This is what makes the HBO series so compelling – it knows what we're innately wondering when watching Crichton's now antiquated piece of pop pulp ("do these robots have feelings about any of this?") and grants the androids interior lives that are thoroughly explored. It also spends plenty of time fleshing out the political struggles behind the scenes of this great attraction – from its mastermind (Anthony Hopkins), down to the lowly scientists (such as Wright) who interpret the endless data they mine from watching these machines essentially live out the same day over and over again. Then – as if unsatisfied with simply expanding the universe – series heads Jonathan Nolan (The Dark Knight) and Lisa Joy (Pushing Daisies) take Crichton's iconography and upend it. No longer is the Man in Black (played here by Ed Harris) just a figure of intimidation, he represents the end result of when humans finally decode this "maze" their experiencing. To give any more away would ruin the series' many twists and turns; a labyrinth of interrogation extracted from what began as nothing more than a $1 million matinee diversion.
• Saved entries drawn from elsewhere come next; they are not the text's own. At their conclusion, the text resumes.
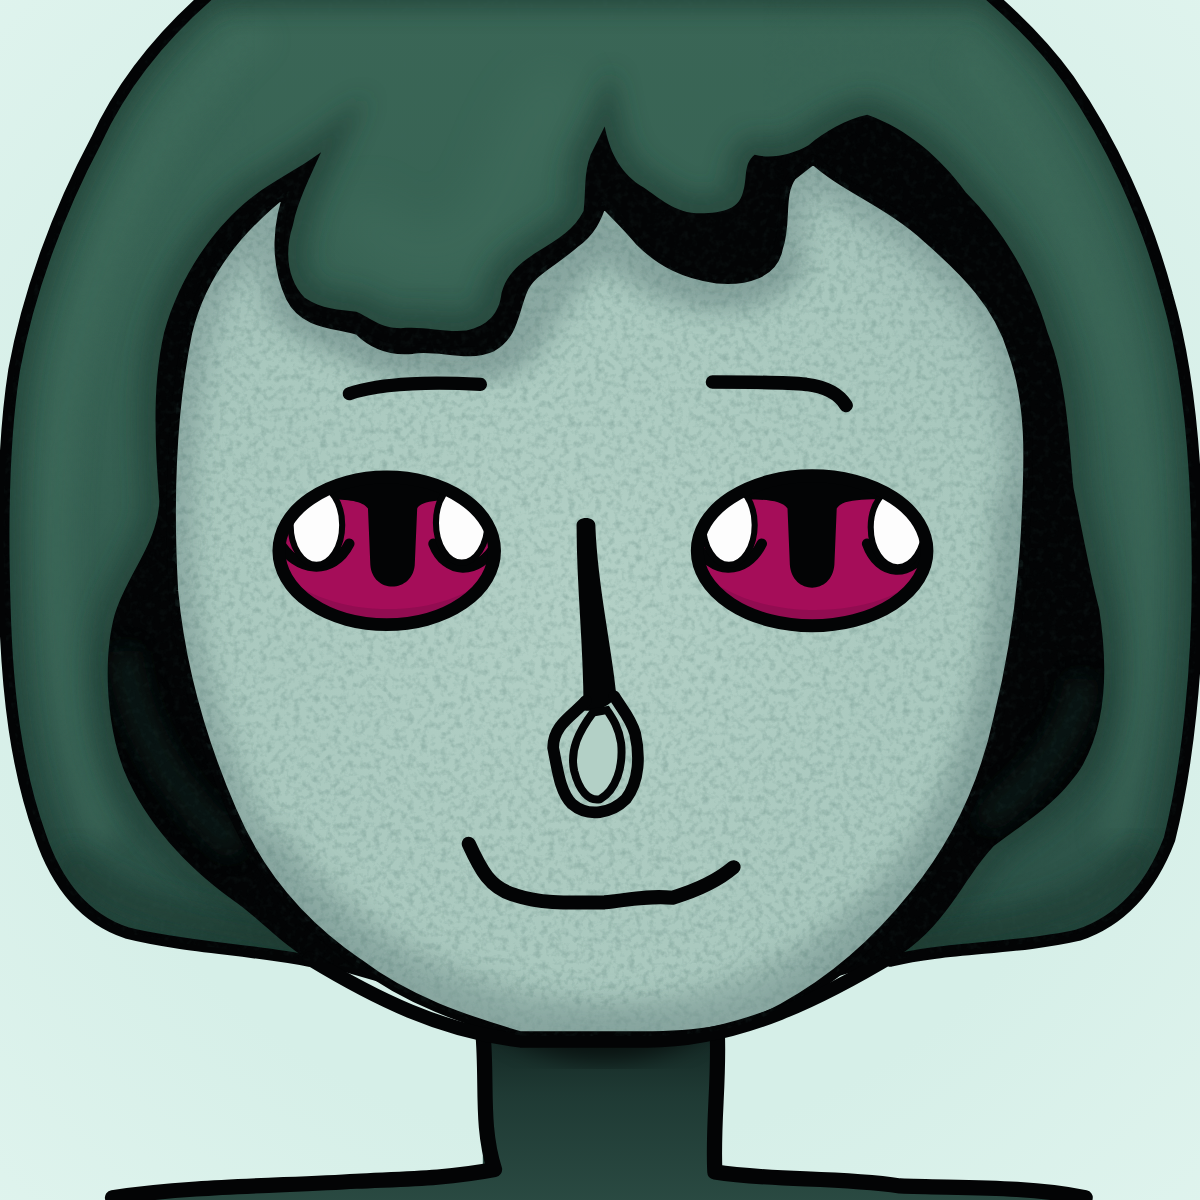
<!DOCTYPE html>
<html lang="en">
<head>
<meta charset="utf-8">
<title>Portrait with green bob</title>
<style>
:root {
  --backdrop: #d6efe8;
  --backdrop-light: #e0f4ee;
  --ink: #030405;
  --hair: #355f51;
  --hair-light: #43705f;
  --hair-deep: #1c3a33;
  --neck: #1f3a34;
  --skin: #a9c8be;
  --skin-light: #b3d0c6;
  --skin-shade: #7f9c97;
  --iris: #a50d59;
  --iris-deep: #7d0a47;
  --glint: #fdfdfd;
}
* { margin: 0; padding: 0; }
html, body { width: 1200px; height: 1200px; overflow: hidden; background: var(--backdrop); }
.portrait { display: block; width: 1200px; height: 1200px; }
.ink-line { fill: none; stroke: var(--ink); stroke-linecap: round; stroke-linejoin: round; }
.ink { fill: var(--ink); }
.glint { fill: var(--glint); stroke: var(--ink); stroke-width: 2.6; }
</style>
</head>
<body>
<svg class="portrait" viewBox="0 0 512 512" role="img" aria-label="Drawn portrait of a pale green figure with a dark green bob and magenta eyes">
  <defs>
    <radialGradient id="backdrop-glow" cx="50%" cy="50%" r="75%">
      <stop offset="0.6" stop-color="var(--backdrop)"/>
      <stop offset="1" stop-color="var(--backdrop-light)"/>
    </radialGradient>
    <radialGradient id="skin-tone" gradientUnits="userSpaceOnUse" cx="250" cy="260" r="215">
      <stop offset="0" stop-color="var(--skin-light)"/>
      <stop offset="0.8" stop-color="var(--skin)"/>
      <stop offset="1" stop-color="#a2c0b8"/>
    </radialGradient>
    <linearGradient id="hair-tone" x1="0" y1="0" x2="0" y2="1">
      <stop offset="0" stop-color="#3a6656"/>
      <stop offset="0.5" stop-color="var(--hair)"/>
      <stop offset="1" stop-color="#2b5046"/>
    </linearGradient>
    <linearGradient id="neck-tone" x1="0" y1="0" x2="0" y2="1">
      <stop offset="0" stop-color="#10211e"/>
      <stop offset="0.45" stop-color="var(--neck)"/>
      <stop offset="1" stop-color="#2a4a42"/>
    </linearGradient>
    <filter id="soft" x="-20%" y="-20%" width="140%" height="140%"><feGaussianBlur stdDeviation="5"/></filter>
    <filter id="soft-wide" x="-20%" y="-20%" width="140%" height="140%"><feGaussianBlur stdDeviation="9"/></filter>
    <filter id="paper-grain" x="0" y="0" width="100%" height="100%">
      <feTurbulence type="fractalNoise" baseFrequency="0.35" numOctaves="3" seed="8"/>
      <feColorMatrix values="0 0 0 0 0.05  0 0 0 0 0.14  0 0 0 0 0.12  0 0 0 1.6 -0.72"/>
    </filter>

    <path id="hair-shape" d="M91 -4 C70 14 52 36 41 60 C25 90 12 125 6 158 C1 190 1 226 2 258 C3 296 7 328 17 356 C24 377 36 392 54 398 C78 404 106 405 132 410 L256 430 L380 410 C404 404 434 405 460 399 C478 393 491 379 499 358 C507 326 511 284 511 246 C511 205 508 160 498 126 C489 92 474 60 456 34 C446 20 434 8 420 -4 Z"/>
    <path id="hair-inner" d="M137 65 C132 76 127 86 125 96 C121 108 123 120 130 127 C137 132 145 132 152 133 C159 136 162 140 171 140 C181 139 190 142 199 141 C208 139 213 134 214 125 C216 117 222 112 230 107 C238 102 245 98 249 90 C250 82 249 74 252 66 L258 54 C260 64 264 73 273 79 C280 83 286 90 297 91 C307 91 315 90 317 82 C319 76 317 70 322 66 C329 68 338 66 345 62 C352 56 361 51 370 49 C387 55 401 67 412 82 C427 97 440 118 447 142 C455 162 456 186 458 208 C462 228 465 244 469 260 C473 286 472 310 461 328 C450 344 437 351 424 361 C410 376 404 396 380 410 L256 446 L134 411 C120 403 111 392 98 383 C80 370 62 351 53 329 C45 308 44 280 49 262 C55 244 67 232 68 214 C66 188 65 164 70 142 C76 120 89 100 104 87 C113 79 126 73 137 65 Z"/>
    <path id="face-shape" d="M124 80 C118 95 117 112 124 127 C130 139 144 138 153 141 C159 147 166 150 176 149 C187 147 199 153 210 148 C219 143 219 134 223 124 C226 116 236 112 245 104 C252 99 255 93 257 86 C262 91 268 97 273 103 C282 112 292 117 306 119 C318 120 330 117 332 106 C336 95 332 83 338 75 L347 68 C360 80 380 87 396 102 C412 116 426 130 432 150 C440 172 439 196 438 218 C437 246 433 278 426 306 C420 334 408 360 390 382 C374 402 356 418 334 430 C316 440 296 442 274 442 L222 442 C198 435 174 427 153 411 C128 394 110 372 99 346 C86 316 77 284 74 252 C72 216 73 176 80 142 C86 116 103 96 124 80 Z"/>
    <clipPath id="hair-clip"><use href="#hair-shape"/></clipPath>
    <clipPath id="face-clip"><use href="#face-shape"/></clipPath>
    <clipPath id="left-eye-clip"><ellipse cx="165" cy="235" rx="46" ry="31"/></clipPath>
    <clipPath id="right-eye-clip"><ellipse cx="347" cy="235" rx="49" ry="32"/></clipPath>
  </defs>

  <rect id="backdrop" width="512" height="512" fill="url(#backdrop-glow)"/>

  <g id="neck-and-shoulders">
    <path d="M46 513 C90 507 150 506 206 502 L206 430 H306 L307 500 C360 507 412 506 464 513 Z" fill="url(#neck-tone)"/>
    <path d="M210 438 C240 458 276 458 304 438 Z" class="ink" opacity="0.6" filter="url(#soft)"/>
    <path d="M48 511 C80 506 120 506 152 504 C172 503 190 503 211 499 C205 480 208 462 206 440" class="ink-line" stroke-width="6.5"/>
    <path d="M306 440 C307 460 304 480 305 500 C330 504 356 502 384 506 C410 507 438 506 463 511" class="ink-line" stroke-width="6.5"/>
  </g>

  <g id="hair">
    <use href="#hair-shape" fill="url(#hair-tone)"/>
    <g clip-path="url(#hair-clip)">
      <path d="M110 12 C70 50 36 110 27 180 C20 240 24 310 46 358" fill="none" stroke="var(--hair-light)" stroke-width="15" opacity="0.5" filter="url(#soft)"/>
      <path d="M410 22 C450 70 478 130 486 200 C491 260 488 310 474 360" fill="none" stroke="var(--hair-light)" stroke-width="14" opacity="0.4" filter="url(#soft)"/>
      <path d="M150 88 C165 110 188 114 204 100 C222 82 220 50 244 36" fill="none" stroke="var(--hair-light)" stroke-width="24" opacity="0.45" filter="url(#soft-wide)"/>
      <use href="#hair-inner" fill="none" stroke="var(--hair-deep)" stroke-width="16" opacity="0.6" filter="url(#soft)"/>
      <use href="#hair-shape" fill="none" stroke="var(--hair-deep)" stroke-width="15" opacity="0.65" filter="url(#soft)"/>
      <path d="M26 366 C54 390 90 394 130 404 M384 404 C424 396 466 392 490 362" fill="none" stroke="var(--hair-deep)" stroke-width="16" opacity="0.6" filter="url(#soft)"/>
    </g>
    <use href="#hair-inner" class="ink"/>
    <path d="M53 278 C57 312 76 340 101 362 M462 290 C458 316 440 334 420 350" fill="none" stroke="#17302b" stroke-width="9" opacity="0.55" filter="url(#soft)"/>
    <path d="M91 -4 C70 14 52 36 41 60 C25 90 12 125 6 158 C1 190 1 226 2 258 C3 296 7 328 17 356 C24 377 36 392 54 398 C78 404 106 405 132 410" class="ink-line" stroke-width="5"/>
    <path d="M380 410 C404 404 434 405 460 399 C478 393 491 379 499 358 C507 326 511 284 511 246 C511 205 508 160 498 126 C489 92 474 60 456 34 C446 20 434 8 420 -4" class="ink-line" stroke-width="5"/>
  </g>

  <g id="face">
    <use href="#face-shape" fill="url(#skin-tone)"/>
    <g clip-path="url(#face-clip)">
      <use href="#face-shape" fill="none" stroke="var(--skin-shade)" stroke-width="20" opacity="0.65" filter="url(#soft)"/>
      <path d="M433 210 C432 280 420 336 386 376 C356 410 318 432 270 436 C210 438 150 410 112 358" fill="none" stroke="var(--skin-shade)" stroke-width="19" opacity="0.5" filter="url(#soft)"/>
      <path d="M122 126 C150 150 180 158 210 154 C230 150 232 124 256 102 C276 124 322 136 338 108" fill="none" stroke="var(--skin-shade)" stroke-width="16" opacity="0.65" filter="url(#soft)"/>
    </g>
    <use href="#face-shape" class="ink-line" stroke-width="4"/>
    <path d="M132 409 C160 426 188 440 222 444 H276 C316 444 352 425 382 407" class="ink-line" stroke-width="6"/>
  </g>

  <g id="grain" clip-path="url(#face-clip)" opacity="0.22">
    <rect x="60" y="50" width="390" height="400" filter="url(#paper-grain)"/>
  </g>
  <g id="hair-grain" clip-path="url(#hair-clip)" opacity="0.14">
    <rect width="512" height="430" filter="url(#paper-grain)"/>
  </g>

  <g id="brows">
    <path d="M149 168 C164 163 185 163 205 164" class="ink-line" stroke-width="5.6"/>
    <path d="M304 163 C322 163 334 163 344 164 C352 165 358 168 361 173" class="ink-line" stroke-width="5.8"/>
  </g>

  <g id="left-eye">
    <ellipse cx="165" cy="235" rx="46" ry="31" fill="var(--iris)"/>
    <g clip-path="url(#left-eye-clip)">
      <path d="M116 240 C134 265 194 268 214 240 V270 H116 Z" fill="var(--iris-deep)" opacity="0.45"/>
      <path d="M116 200 H214 V211 C196 214 180 212 178 217 L177 240 C177 253 159 254 158 241 L157 217 C153 211 136 214 116 213 Z" class="ink"/>
      <path d="M119 231 C126 244 142 246 149 232 M185 232 C190 245 204 246 212 232" class="ink-line" stroke-width="4.5"/>
      <ellipse cx="135" cy="224" rx="11" ry="17" class="glint"/>
      <ellipse cx="197" cy="223" rx="11" ry="17" class="glint"/>
    </g>
    <ellipse cx="165" cy="235" rx="46" ry="31.5" class="ink-line" stroke-width="5.5"/>
  </g>

  <g id="right-eye">
    <ellipse cx="347" cy="235" rx="49" ry="32" fill="var(--iris)"/>
    <g clip-path="url(#right-eye-clip)">
      <path d="M296 240 C314 266 380 268 398 240 V272 H296 Z" fill="var(--iris-deep)" opacity="0.45"/>
      <path d="M296 200 H398 V212 C378 214 360 211 357 217 L356 241 C355 254 338 254 337 241 L336 217 C332 211 314 214 296 213 Z" class="ink"/>
      <path d="M297 232 C303 245 318 246 325 232 M370 232 C375 246 389 247 396 233" class="ink-line" stroke-width="4.5"/>
      <ellipse cx="311" cy="224" rx="11" ry="17" class="glint"/>
      <ellipse cx="383" cy="225" rx="11.5" ry="17" class="glint"/>
    </g>
    <ellipse cx="346.500" cy="235" rx="49" ry="32" class="ink-line" stroke-width="5.5"/>
  </g>

  <g id="nose">
    <path d="M246 224 C246 220 254 220 254 224 C255 250 261 276 263 297 C260 302 253 304 249 303 C249 276 246 250 246 224 Z" class="ink"/>
    <path d="M250 299 C245 305 236 309 236 319 C238 329 239 338 244 343 C251 349 261 347 267 341 C273 333 273 322 271 313 C269 306 265 302 262 297" class="ink-line" stroke-width="5"/>
    <path d="M253 304 C247 312 243 320 245 329 C247 337 251 342 256 341 C263 337 266 327 265 317 C264 310 261 306 259 303 Z" fill="var(--skin-light)" stroke="var(--ink)" stroke-width="3.4"/>
  </g>

  <path id="mouth" d="M200 360 C205 371 209 379 220 382 C232 386 246 385 258 385 C268 384 276 382 287 383 C297 380 306 376 313 370" class="ink-line" stroke-width="6"/>
</svg>
</body>
</html>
In the end, Westworld might be the greatest example of what made Crichton such a ubiquitous cornerstone of pop culture; a scribe who we may still not give enough credit to. Like Larry Cohen (Q: The Winged Serpent ['82], The Stuff ['85]), he was king of the narrative hook. Nolan and Joy simply took that riff and updated it for the modern audience, stuffing it with even bigger ideas and then molding it into a ten-episode structure, supported by Executive Producer J.J. Abrams' affinity for Mystery Box storytelling. Just as love ends up transcending time and memory by the end of The Maze, the narrative conceit of Westworld is one that's transmutated through generations, only to end up delivering what its author always intended: heady sci-fi that transports us to an arena not our own, where violent delights and the questioning of existence await.